-- Opening Marker --
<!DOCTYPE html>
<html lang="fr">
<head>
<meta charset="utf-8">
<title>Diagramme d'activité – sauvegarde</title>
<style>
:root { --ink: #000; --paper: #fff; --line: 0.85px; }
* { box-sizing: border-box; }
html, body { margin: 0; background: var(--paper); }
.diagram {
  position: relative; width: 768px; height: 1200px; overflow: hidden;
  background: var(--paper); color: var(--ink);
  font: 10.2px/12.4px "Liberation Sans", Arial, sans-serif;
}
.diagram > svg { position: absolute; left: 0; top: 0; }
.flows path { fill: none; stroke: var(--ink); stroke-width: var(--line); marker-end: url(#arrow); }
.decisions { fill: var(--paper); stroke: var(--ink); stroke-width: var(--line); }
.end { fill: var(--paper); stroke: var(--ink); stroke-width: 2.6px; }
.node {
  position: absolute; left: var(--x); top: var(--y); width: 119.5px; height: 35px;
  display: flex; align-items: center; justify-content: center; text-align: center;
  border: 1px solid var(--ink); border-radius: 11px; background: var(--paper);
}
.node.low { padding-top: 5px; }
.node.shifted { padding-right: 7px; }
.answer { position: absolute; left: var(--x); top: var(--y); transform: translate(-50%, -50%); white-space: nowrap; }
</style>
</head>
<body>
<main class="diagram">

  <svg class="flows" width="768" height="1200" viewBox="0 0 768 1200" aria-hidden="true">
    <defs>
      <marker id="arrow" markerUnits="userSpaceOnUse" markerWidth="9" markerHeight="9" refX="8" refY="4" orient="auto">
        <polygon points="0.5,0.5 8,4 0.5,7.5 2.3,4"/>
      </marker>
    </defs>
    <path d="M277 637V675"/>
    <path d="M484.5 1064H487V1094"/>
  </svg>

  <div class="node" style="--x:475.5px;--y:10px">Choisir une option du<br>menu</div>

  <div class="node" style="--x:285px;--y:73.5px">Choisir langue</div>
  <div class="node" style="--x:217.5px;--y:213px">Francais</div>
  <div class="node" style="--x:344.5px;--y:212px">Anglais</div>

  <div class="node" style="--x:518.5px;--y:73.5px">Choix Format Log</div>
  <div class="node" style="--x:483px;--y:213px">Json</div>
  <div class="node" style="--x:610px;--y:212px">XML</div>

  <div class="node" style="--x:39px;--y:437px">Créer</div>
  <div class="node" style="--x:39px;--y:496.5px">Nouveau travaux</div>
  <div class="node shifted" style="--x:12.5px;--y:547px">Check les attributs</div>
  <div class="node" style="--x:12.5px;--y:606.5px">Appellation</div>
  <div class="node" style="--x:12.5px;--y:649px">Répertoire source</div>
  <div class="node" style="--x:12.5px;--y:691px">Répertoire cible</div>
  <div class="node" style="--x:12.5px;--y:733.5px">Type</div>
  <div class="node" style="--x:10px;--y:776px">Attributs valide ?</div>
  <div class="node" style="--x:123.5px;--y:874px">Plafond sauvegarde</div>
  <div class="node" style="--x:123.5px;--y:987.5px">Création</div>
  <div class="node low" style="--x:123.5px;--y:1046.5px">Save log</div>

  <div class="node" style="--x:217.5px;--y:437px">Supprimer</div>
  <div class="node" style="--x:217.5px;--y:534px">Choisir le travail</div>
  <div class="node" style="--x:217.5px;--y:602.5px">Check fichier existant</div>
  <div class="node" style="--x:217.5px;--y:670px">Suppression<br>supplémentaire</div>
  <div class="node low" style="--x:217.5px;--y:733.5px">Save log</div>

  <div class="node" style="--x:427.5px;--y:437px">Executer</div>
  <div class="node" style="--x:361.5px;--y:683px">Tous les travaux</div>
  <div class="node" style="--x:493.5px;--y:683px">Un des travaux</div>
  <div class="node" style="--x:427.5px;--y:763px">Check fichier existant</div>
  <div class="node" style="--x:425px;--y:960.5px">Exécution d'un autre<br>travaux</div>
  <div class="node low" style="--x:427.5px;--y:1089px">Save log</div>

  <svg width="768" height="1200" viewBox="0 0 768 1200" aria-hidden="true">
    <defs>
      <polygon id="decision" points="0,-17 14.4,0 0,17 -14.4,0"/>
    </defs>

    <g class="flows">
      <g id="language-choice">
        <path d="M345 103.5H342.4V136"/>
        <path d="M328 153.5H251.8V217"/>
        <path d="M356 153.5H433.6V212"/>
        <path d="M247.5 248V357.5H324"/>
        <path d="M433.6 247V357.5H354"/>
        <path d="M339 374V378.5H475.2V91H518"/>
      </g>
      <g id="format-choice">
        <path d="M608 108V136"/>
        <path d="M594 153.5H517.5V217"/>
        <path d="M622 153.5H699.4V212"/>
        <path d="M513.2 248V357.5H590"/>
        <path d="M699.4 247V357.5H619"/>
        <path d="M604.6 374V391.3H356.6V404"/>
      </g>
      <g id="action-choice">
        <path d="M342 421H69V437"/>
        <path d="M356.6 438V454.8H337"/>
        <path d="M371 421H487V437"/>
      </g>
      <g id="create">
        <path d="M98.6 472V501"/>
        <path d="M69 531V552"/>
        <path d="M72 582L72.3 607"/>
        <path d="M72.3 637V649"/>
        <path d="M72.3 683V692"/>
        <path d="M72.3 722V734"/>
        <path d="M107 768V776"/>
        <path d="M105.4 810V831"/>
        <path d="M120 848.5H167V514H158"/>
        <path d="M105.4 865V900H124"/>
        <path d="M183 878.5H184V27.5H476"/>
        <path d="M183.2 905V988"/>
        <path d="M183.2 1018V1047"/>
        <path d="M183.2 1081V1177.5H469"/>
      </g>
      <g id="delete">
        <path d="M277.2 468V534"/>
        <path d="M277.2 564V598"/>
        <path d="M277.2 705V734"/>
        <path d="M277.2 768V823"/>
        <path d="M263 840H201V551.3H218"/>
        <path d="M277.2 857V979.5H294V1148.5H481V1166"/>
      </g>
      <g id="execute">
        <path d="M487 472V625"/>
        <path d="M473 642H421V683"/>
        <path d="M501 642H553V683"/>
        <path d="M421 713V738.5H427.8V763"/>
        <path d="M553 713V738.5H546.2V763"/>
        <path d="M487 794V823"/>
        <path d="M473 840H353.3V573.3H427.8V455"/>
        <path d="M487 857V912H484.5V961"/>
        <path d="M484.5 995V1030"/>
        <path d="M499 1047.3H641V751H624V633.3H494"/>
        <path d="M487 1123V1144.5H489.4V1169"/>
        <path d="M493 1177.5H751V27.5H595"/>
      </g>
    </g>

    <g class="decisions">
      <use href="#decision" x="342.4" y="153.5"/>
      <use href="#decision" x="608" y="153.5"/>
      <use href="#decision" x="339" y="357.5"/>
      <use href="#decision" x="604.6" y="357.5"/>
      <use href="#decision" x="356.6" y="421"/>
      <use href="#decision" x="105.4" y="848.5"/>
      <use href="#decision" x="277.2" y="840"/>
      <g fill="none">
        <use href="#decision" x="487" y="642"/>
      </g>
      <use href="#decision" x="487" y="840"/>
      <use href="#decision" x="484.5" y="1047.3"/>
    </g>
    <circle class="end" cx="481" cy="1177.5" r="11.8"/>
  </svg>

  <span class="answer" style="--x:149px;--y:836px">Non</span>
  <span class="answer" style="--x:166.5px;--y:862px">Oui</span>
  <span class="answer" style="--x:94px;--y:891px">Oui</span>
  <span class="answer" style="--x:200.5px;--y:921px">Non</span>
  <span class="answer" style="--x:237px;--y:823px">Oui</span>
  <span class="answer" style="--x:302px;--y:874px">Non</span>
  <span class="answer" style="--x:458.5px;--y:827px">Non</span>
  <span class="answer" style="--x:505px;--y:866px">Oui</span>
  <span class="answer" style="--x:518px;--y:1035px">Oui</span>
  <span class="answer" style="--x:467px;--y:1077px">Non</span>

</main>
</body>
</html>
-- Closing Marker --
> **REQUIRED WORK**: Copy all of the listing above exactly, please.

> **REPLY**:
<!DOCTYPE html>
<html lang="fr">
<head>
<meta charset="utf-8">
<title>Diagramme d'activité – sauvegarde</title>
<style>
:root { --ink: #000; --paper: #fff; --line: 0.85px; }
* { box-sizing: border-box; }
html, body { margin: 0; background: var(--paper); }
.diagram {
  position: relative; width: 768px; height: 1200px; overflow: hidden;
  background: var(--paper); color: var(--ink);
  font: 10.2px/12.4px "Liberation Sans", Arial, sans-serif;
}
.diagram > svg { position: absolute; left: 0; top: 0; }
.flows path { fill: none; stroke: var(--ink); stroke-width: var(--line); marker-end: url(#arrow); }
.decisions { fill: var(--paper); stroke: var(--ink); stroke-width: var(--line); }
.end { fill: var(--paper); stroke: var(--ink); stroke-width: 2.6px; }
.node {
  position: absolute; left: var(--x); top: var(--y); width: 119.5px; height: 35px;
  display: flex; align-items: center; justify-content: center; text-align: center;
  border: 1px solid var(--ink); border-radius: 11px; background: var(--paper);
}
.node.low { padding-top: 5px; }
.node.shifted { padding-right: 7px; }
.answer { position: absolute; left: var(--x); top: var(--y); transform: translate(-50%, -50%); white-space: nowrap; }
</style>
</head>
<body>
<main class="diagram">

  <svg class="flows" width="768" height="1200" viewBox="0 0 768 1200" aria-hidden="true">
    <defs>
      <marker id="arrow" markerUnits="userSpaceOnUse" markerWidth="9" markerHeight="9" refX="8" refY="4" orient="auto">
        <polygon points="0.5,0.5 8,4 0.5,7.5 2.3,4"/>
      </marker>
    </defs>
    <path d="M277 637V675"/>
    <path d="M484.5 1064H487V1094"/>
  </svg>

  <div class="node" style="--x:475.5px;--y:10px">Choisir une option du<br>menu</div>

  <div class="node" style="--x:285px;--y:73.5px">Choisir langue</div>
  <div class="node" style="--x:217.5px;--y:213px">Francais</div>
  <div class="node" style="--x:344.5px;--y:212px">Anglais</div>

  <div class="node" style="--x:518.5px;--y:73.5px">Choix Format Log</div>
  <div class="node" style="--x:483px;--y:213px">Json</div>
  <div class="node" style="--x:610px;--y:212px">XML</div>

  <div class="node" style="--x:39px;--y:437px">Créer</div>
  <div class="node" style="--x:39px;--y:496.5px">Nouveau travaux</div>
  <div class="node shifted" style="--x:12.5px;--y:547px">Check les attributs</div>
  <div class="node" style="--x:12.5px;--y:606.5px">Appellation</div>
  <div class="node" style="--x:12.5px;--y:649px">Répertoire source</div>
  <div class="node" style="--x:12.5px;--y:691px">Répertoire cible</div>
  <div class="node" style="--x:12.5px;--y:733.5px">Type</div>
  <div class="node" style="--x:10px;--y:776px">Attributs valide ?</div>
  <div class="node" style="--x:123.5px;--y:874px">Plafond sauvegarde</div>
  <div class="node" style="--x:123.5px;--y:987.5px">Création</div>
  <div class="node low" style="--x:123.5px;--y:1046.5px">Save log</div>

  <div class="node" style="--x:217.5px;--y:437px">Supprimer</div>
  <div class="node" style="--x:217.5px;--y:534px">Choisir le travail</div>
  <div class="node" style="--x:217.5px;--y:602.5px">Check fichier existant</div>
  <div class="node" style="--x:217.5px;--y:670px">Suppression<br>supplémentaire</div>
  <div class="node low" style="--x:217.5px;--y:733.5px">Save log</div>

  <div class="node" style="--x:427.5px;--y:437px">Executer</div>
  <div class="node" style="--x:361.5px;--y:683px">Tous les travaux</div>
  <div class="node" style="--x:493.5px;--y:683px">Un des travaux</div>
  <div class="node" style="--x:427.5px;--y:763px">Check fichier existant</div>
  <div class="node" style="--x:425px;--y:960.5px">Exécution d'un autre<br>travaux</div>
  <div class="node low" style="--x:427.5px;--y:1089px">Save log</div>

  <svg width="768" height="1200" viewBox="0 0 768 1200" aria-hidden="true">
    <defs>
      <polygon id="decision" points="0,-17 14.4,0 0,17 -14.4,0"/>
    </defs>

    <g class="flows">
      <g id="language-choice">
        <path d="M345 103.5H342.4V136"/>
        <path d="M328 153.5H251.8V217"/>
        <path d="M356 153.5H433.6V212"/>
        <path d="M247.5 248V357.5H324"/>
        <path d="M433.6 247V357.5H354"/>
        <path d="M339 374V378.5H475.2V91H518"/>
      </g>
      <g id="format-choice">
        <path d="M608 108V136"/>
        <path d="M594 153.5H517.5V217"/>
        <path d="M622 153.5H699.4V212"/>
        <path d="M513.2 248V357.5H590"/>
        <path d="M699.4 247V357.5H619"/>
        <path d="M604.6 374V391.3H356.6V404"/>
      </g>
      <g id="action-choice">
        <path d="M342 421H69V437"/>
        <path d="M356.6 438V454.8H337"/>
        <path d="M371 421H487V437"/>
      </g>
      <g id="create">
        <path d="M98.6 472V501"/>
        <path d="M69 531V552"/>
        <path d="M72 582L72.3 607"/>
        <path d="M72.3 637V649"/>
        <path d="M72.3 683V692"/>
        <path d="M72.3 722V734"/>
        <path d="M107 768V776"/>
        <path d="M105.4 810V831"/>
        <path d="M120 848.5H167V514H158"/>
        <path d="M105.4 865V900H124"/>
        <path d="M183 878.5H184V27.5H476"/>
        <path d="M183.2 905V988"/>
        <path d="M183.2 1018V1047"/>
        <path d="M183.2 1081V1177.5H469"/>
      </g>
      <g id="delete">
        <path d="M277.2 468V534"/>
        <path d="M277.2 564V598"/>
        <path d="M277.2 705V734"/>
        <path d="M277.2 768V823"/>
        <path d="M263 840H201V551.3H218"/>
        <path d="M277.2 857V979.5H294V1148.5H481V1166"/>
      </g>
      <g id="execute">
        <path d="M487 472V625"/>
        <path d="M473 642H421V683"/>
        <path d="M501 642H553V683"/>
        <path d="M421 713V738.5H427.8V763"/>
        <path d="M553 713V738.5H546.2V763"/>
        <path d="M487 794V823"/>
        <path d="M473 840H353.3V573.3H427.8V455"/>
        <path d="M487 857V912H484.5V961"/>
        <path d="M484.5 995V1030"/>
        <path d="M499 1047.3H641V751H624V633.3H494"/>
        <path d="M487 1123V1144.5H489.4V1169"/>
        <path d="M493 1177.5H751V27.5H595"/>
      </g>
    </g>

    <g class="decisions">
      <use href="#decision" x="342.4" y="153.5"/>
      <use href="#decision" x="608" y="153.5"/>
      <use href="#decision" x="339" y="357.5"/>
      <use href="#decision" x="604.6" y="357.5"/>
      <use href="#decision" x="356.6" y="421"/>
      <use href="#decision" x="105.4" y="848.5"/>
      <use href="#decision" x="277.2" y="840"/>
      <g fill="none">
        <use href="#decision" x="487" y="642"/>
      </g>
      <use href="#decision" x="487" y="840"/>
      <use href="#decision" x="484.5" y="1047.3"/>
    </g>
    <circle class="end" cx="481" cy="1177.5" r="11.8"/>
  </svg>

  <span class="answer" style="--x:149px;--y:836px">Non</span>
  <span class="answer" style="--x:166.5px;--y:862px">Oui</span>
  <span class="answer" style="--x:94px;--y:891px">Oui</span>
  <span class="answer" style="--x:200.5px;--y:921px">Non</span>
  <span class="answer" style="--x:237px;--y:823px">Oui</span>
  <span class="answer" style="--x:302px;--y:874px">Non</span>
  <span class="answer" style="--x:458.5px;--y:827px">Non</span>
  <span class="answer" style="--x:505px;--y:866px">Oui</span>
  <span class="answer" style="--x:518px;--y:1035px">Oui</span>
  <span class="answer" style="--x:467px;--y:1077px">Non</span>

</main>
</body>
</html>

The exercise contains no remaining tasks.